By Danny Huizinga

As with any university, there are likely some classes or professors at Baylor that are not conducive to excellent learning.

However, the Oct. 17 Lariat editorial, “Regulated curriculum helps BU,” prescribes a vague solution that could very well do more harm than good.

The Lariat is correct in articulating the importance of professor reviews. Thoughtful, honest feedback can be extremely useful to professors and department heads. But if the goal is to facilitate the best possible learning process, it is illogical to argue that “courses should be regulated for leveled experience.”

Just as in other levels of schooling, teachers themselves, not administrators, are the best equipped to manage their classes. The Lariat keeps mentioning “regulation” without outlining a plan for how this would happen.

How can courses be regulated for “across-the-board equality” without violating academic freedom and eliminating personal teaching styles?

The Lariat goes on to argue, “With across-the-board equality for all sections of courses, students get the best shot at the quality education they paid Baylor to give them.” I couldn’t disagree more.

A blind mandate for perfect equality leads to suppression of personal differences between professors and a robotic repetition of information on a screen. Let professors teach things in different ways. Students have ways of talking to each other to determine which professor’s class structure may best fit their needs

Even if you take a class in which the teaching style is difficult, it hardly means you don’t have a “fair shot at getting an A,” as the Lariat argues.

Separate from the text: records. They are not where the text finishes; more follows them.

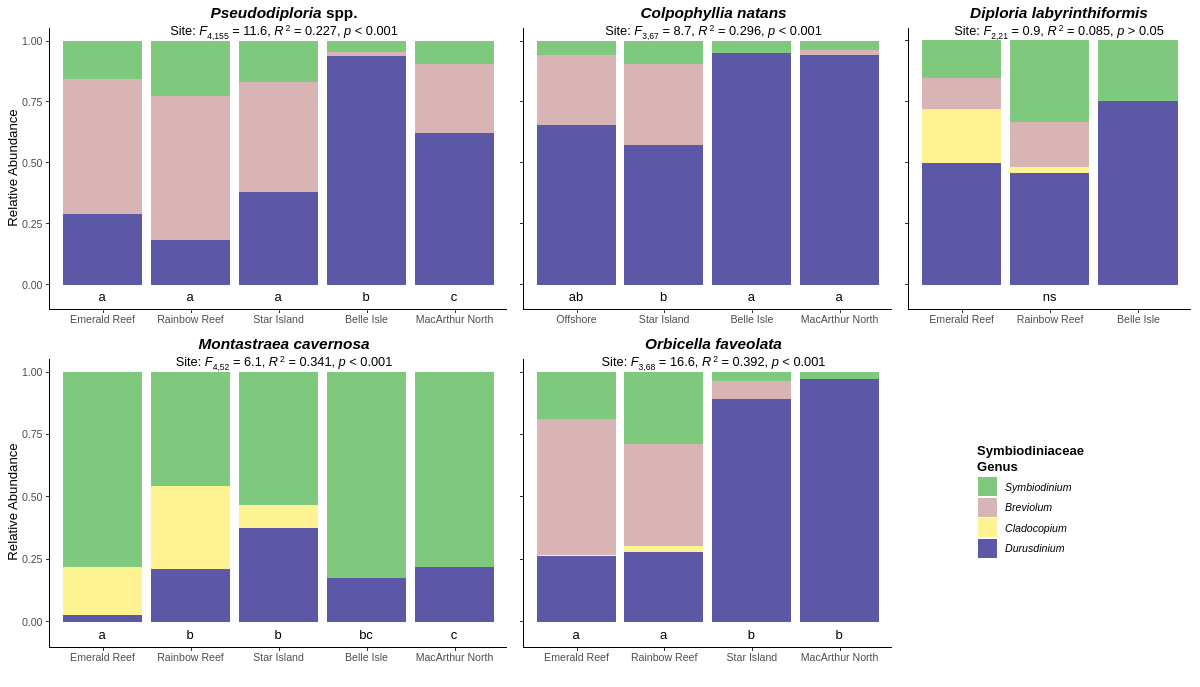
<!DOCTYPE html>
<html lang="en">
<head>
<meta charset="utf-8">
<title>Symbiodiniaceae relative abundance by site</title>
<style>
:root {
  --symbiodinium: #7fc97f;
  --breviolum: #d8b4b4;
  --cladocopium: #fff293;
  --durusdinium: #5c57a6;
  --ink: #000;
  --label: #4d4d4d;
}
* { box-sizing: border-box; margin: 0; padding: 0; }
body { width: 1200px; height: 687px; overflow: hidden; background: #fff; color: var(--ink); font-family: "Liberation Sans", Arial, sans-serif; }
.figure { width: 1200px; height: 687px; padding-left: 49px; display: grid; grid-template-columns: 474px 385px 283px; grid-template-rows: 331px 356px; }
.panel { position: relative; padding-top: 28px; --bars: 243.5px; --plot: 282px; --pad: 13px; --gap: 9px; --bar: 79px; --shift: 12px; }
.five { width: 458px; }
.four { width: 369px; --gap: 8.7px; }
.three { width: 283px; --bars: 244.5px; --pad: 12px; --bar: 79.4px; --shift: 19px; }
.lower { --bars: 249.5px; --plot: 289px; }
.panel header { position: absolute; top: 3px; left: var(--shift); right: 0; text-align: center; white-space: nowrap; }
h2 { font-size: 15.4px; line-height: 19px; }
.stats { font-size: 12.8px; line-height: 17px; }
.stats sub, .stats sup { font-size: 8.6px; line-height: 0; }
.stats sub { vertical-align: -4px; }
.stats sup { vertical-align: 4px; margin-left: 2px; }
.plot { position: relative; height: var(--plot); padding: var(--pad) 0 0 12.5px; border: solid var(--ink); border-width: 0 0 1.5px 1.5px; display: flex; flex-direction: column; }
.bars, .groups, .sites { display: flex; gap: var(--gap); }
.bars { height: var(--bars); }
.bar { width: var(--bar); display: flex; flex-direction: column; }
.bar span { flex: var(--v) 0 0; }
.symbiodinium { background: var(--symbiodinium); }
.breviolum { background: var(--breviolum); }
.cladocopium { background: var(--cladocopium); }
.durusdinium { background: var(--durusdinium); }
.groups { flex: 1; align-items: center; font-size: 13px; text-align: center; }
.groups span { width: var(--bar); }
.groups .shared { width: calc(3 * var(--bar) + 2 * var(--gap)); }
.sites { padding-left: 14px; font-size: 10.6px; line-height: 19px; color: var(--label); text-align: center; white-space: nowrap; }
.sites span { position: relative; width: var(--bar); }
.sites span::before { content: ""; position: absolute; left: 50%; top: 0; width: 1px; height: 3px; background: #333; }
.scale { position: absolute; top: var(--pad); right: 100%; margin-right: 1.5px; height: var(--bars); display: flex; flex-direction: column; justify-content: space-between; align-items: flex-end; font-size: 10.6px; line-height: 0; color: var(--label); }
.scale span { height: 0; display: flex; align-items: center; gap: 3px; }
.scale span::after { content: ""; width: 3px; height: 1px; background: #333; }
.axis-title { position: absolute; left: -36px; top: calc(28px + var(--pad) + var(--bars) / 2 + 5px); font-size: 13.2px; line-height: 16px; white-space: nowrap; transform: translate(-50%, -50%) rotate(-90deg); }
.legend { padding: 112px 0 0 69px; }
.legend h3 { font-size: 13.1px; line-height: 15.5px; margin-bottom: 3px; }
.legend ul { list-style: none; display: flex; flex-direction: column; gap: 1.5px; padding-left: 1px; }
.legend li { display: flex; align-items: center; gap: 8px; font-size: 10.6px; font-style: italic; }
.swatch { width: 19px; height: 19px; }
</style>
</head>
<body>
<main class="figure">

<section class="panel five">
  <header>
    <h2><em>Pseudodiploria</em> spp.</h2>
    <p class="stats">Site: <i>F</i><sub>4,155</sub> = 11.6, <i>R</i><sup>2</sup> = 0.227, <i>p</i> &lt; 0.001</p>
  </header>
  <p class="axis-title">Relative Abundance</p>
  <div class="plot">
    <div class="scale"><span>1.00</span><span>0.75</span><span>0.50</span><span>0.25</span><span>0.00</span></div>
    <div class="bars">
      <div class="bar"><span class="symbiodinium" style="--v:38"></span><span class="breviolum" style="--v:135"></span><span class="durusdinium" style="--v:70.5"></span></div>
      <div class="bar"><span class="symbiodinium" style="--v:54.5"></span><span class="breviolum" style="--v:144.5"></span><span class="durusdinium" style="--v:44.5"></span></div>
      <div class="bar"><span class="symbiodinium" style="--v:40.5"></span><span class="breviolum" style="--v:110.5"></span><span class="durusdinium" style="--v:92.5"></span></div>
      <div class="bar"><span class="symbiodinium" style="--v:11"></span><span class="breviolum" style="--v:4"></span><span class="durusdinium" style="--v:228.5"></span></div>
      <div class="bar"><span class="symbiodinium" style="--v:22.5"></span><span class="breviolum" style="--v:69.5"></span><span class="durusdinium" style="--v:151.5"></span></div>
    </div>
    <div class="groups"><span>a</span><span>a</span><span>a</span><span>b</span><span>c</span></div>
  </div>
  <div class="sites"><span>Emerald Reef</span><span>Rainbow Reef</span><span>Star Island</span><span>Belle Isle</span><span>MacArthur North</span></div>
</section>

<section class="panel four">
  <header>
    <h2><em>Colpophyllia natans</em></h2>
    <p class="stats">Site: <i>F</i><sub>3,67</sub> = 8.7, <i>R</i><sup>2</sup> = 0.296, <i>p</i> &lt; 0.001</p>
  </header>
  <div class="plot">
    <div class="scale"><span></span><span></span><span></span><span></span><span></span></div>
    <div class="bars">
      <div class="bar"><span class="symbiodinium" style="--v:13.5"></span><span class="breviolum" style="--v:70"></span><span class="durusdinium" style="--v:160"></span></div>
      <div class="bar"><span class="symbiodinium" style="--v:22.5"></span><span class="breviolum" style="--v:81.5"></span><span class="durusdinium" style="--v:139.5"></span></div>
      <div class="bar"><span class="symbiodinium" style="--v:11.5"></span><span class="durusdinium" style="--v:232"></span></div>
      <div class="bar"><span class="symbiodinium" style="--v:9"></span><span class="breviolum" style="--v:5"></span><span class="durusdinium" style="--v:229.5"></span></div>
    </div>
    <div class="groups"><span>ab</span><span>b</span><span>a</span><span>a</span></div>
  </div>
  <div class="sites"><span>Offshore</span><span>Star Island</span><span>Belle Isle</span><span>MacArthur North</span></div>
</section>

<section class="panel three">
  <header>
    <h2><em>Diploria labyrinthiformis</em></h2>
    <p class="stats">Site: <i>F</i><sub>2,21</sub> = 0.9, <i>R</i><sup>2</sup> = 0.085, <i>p</i> &gt; 0.05</p>
  </header>
  <div class="plot">
    <div class="scale"><span></span><span></span><span></span><span></span><span></span></div>
    <div class="bars">
      <div class="bar"><span class="symbiodinium" style="--v:38"></span><span class="breviolum" style="--v:31"></span><span class="cladocopium" style="--v:53.5"></span><span class="durusdinium" style="--v:122"></span></div>
      <div class="bar"><span class="symbiodinium" style="--v:82"></span><span class="breviolum" style="--v:44.5"></span><span class="cladocopium" style="--v:6.5"></span><span class="durusdinium" style="--v:111.5"></span></div>
      <div class="bar"><span class="symbiodinium" style="--v:61"></span><span class="durusdinium" style="--v:183.5"></span></div>
    </div>
    <div class="groups"><span class="shared">ns</span></div>
  </div>
  <div class="sites"><span>Emerald Reef</span><span>Rainbow Reef</span><span>Belle Isle</span></div>
</section>

<section class="panel five lower">
  <header>
    <h2><em>Montastraea cavernosa</em></h2>
    <p class="stats">Site: <i>F</i><sub>4,52</sub> = 6.1, <i>R</i><sup>2</sup> = 0.341, <i>p</i> &lt; 0.001</p>
  </header>
  <p class="axis-title">Relative Abundance</p>
  <div class="plot">
    <div class="scale"><span>1.00</span><span>0.75</span><span>0.50</span><span>0.25</span><span>0.00</span></div>
    <div class="bars">
      <div class="bar"><span class="symbiodinium" style="--v:195"></span><span class="cladocopium" style="--v:48"></span><span class="durusdinium" style="--v:6.5"></span></div>
      <div class="bar"><span class="symbiodinium" style="--v:113.5"></span><span class="cladocopium" style="--v:83"></span><span class="durusdinium" style="--v:53"></span></div>
      <div class="bar"><span class="symbiodinium" style="--v:132.5"></span><span class="cladocopium" style="--v:23"></span><span class="durusdinium" style="--v:94"></span></div>
      <div class="bar"><span class="symbiodinium" style="--v:206"></span><span class="durusdinium" style="--v:43.5"></span></div>
      <div class="bar"><span class="symbiodinium" style="--v:195"></span><span class="durusdinium" style="--v:54.5"></span></div>
    </div>
    <div class="groups"><span>a</span><span>b</span><span>b</span><span>bc</span><span>c</span></div>
  </div>
  <div class="sites"><span>Emerald Reef</span><span>Rainbow Reef</span><span>Star Island</span><span>Belle Isle</span><span>MacArthur North</span></div>
</section>

<section class="panel four lower">
  <header>
    <h2><em>Orbicella faveolata</em></h2>
    <p class="stats">Site: <i>F</i><sub>3,68</sub> = 16.6, <i>R</i><sup>2</sup> = 0.392, <i>p</i> &lt; 0.001</p>
  </header>
  <div class="plot">
    <div class="scale"><span></span><span></span><span></span><span></span><span></span></div>
    <div class="bars">
      <div class="bar"><span class="symbiodinium" style="--v:47"></span><span class="breviolum" style="--v:136"></span><span class="cladocopium" style="--v:1"></span><span class="durusdinium" style="--v:65.5"></span></div>
      <div class="bar"><span class="symbiodinium" style="--v:72"></span><span class="breviolum" style="--v:101.5"></span><span class="cladocopium" style="--v:6"></span><span class="durusdinium" style="--v:70"></span></div>
      <div class="bar"><span class="symbiodinium" style="--v:9"></span><span class="breviolum" style="--v:18"></span><span class="durusdinium" style="--v:222.5"></span></div>
      <div class="bar"><span class="symbiodinium" style="--v:7"></span><span class="durusdinium" style="--v:242.5"></span></div>
    </div>
    <div class="groups"><span>a</span><span>a</span><span>b</span><span>b</span></div>
  </div>
  <div class="sites"><span>Emerald Reef</span><span>Rainbow Reef</span><span>Star Island</span><span>MacArthur North</span></div>
</section>

<aside class="legend">
  <h3>Symbiodiniaceae<br>Genus</h3>
  <ul>
    <li><span class="swatch symbiodinium"></span>Symbiodinium</li>
    <li><span class="swatch breviolum"></span>Breviolum</li>
    <li><span class="swatch cladocopium"></span>Cladocopium</li>
    <li><span class="swatch durusdinium"></span>Durusdinium</li>
  </ul>
</aside>

</main>
</body>
</html>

In Stephen R. Covey’s revolutionary book, “The Seven Habits of Highly Effective People,” he speaks against this reactive mindset. “Instead of reacting to or worrying about conditions over which they have little or no control, proactive people focus their time and energy on things they can control.

Requirements for classes are clearly outlined, and there are existing systems and procedures to follow if a professor is unhelpful or disrespectful. The way to reform bad teaching is through reviews and evaluations. Arguing for a vague, undefined system of “regulation” will not help us achieve the most out of our Baylor education.

Danny Huizinga
Chicago junior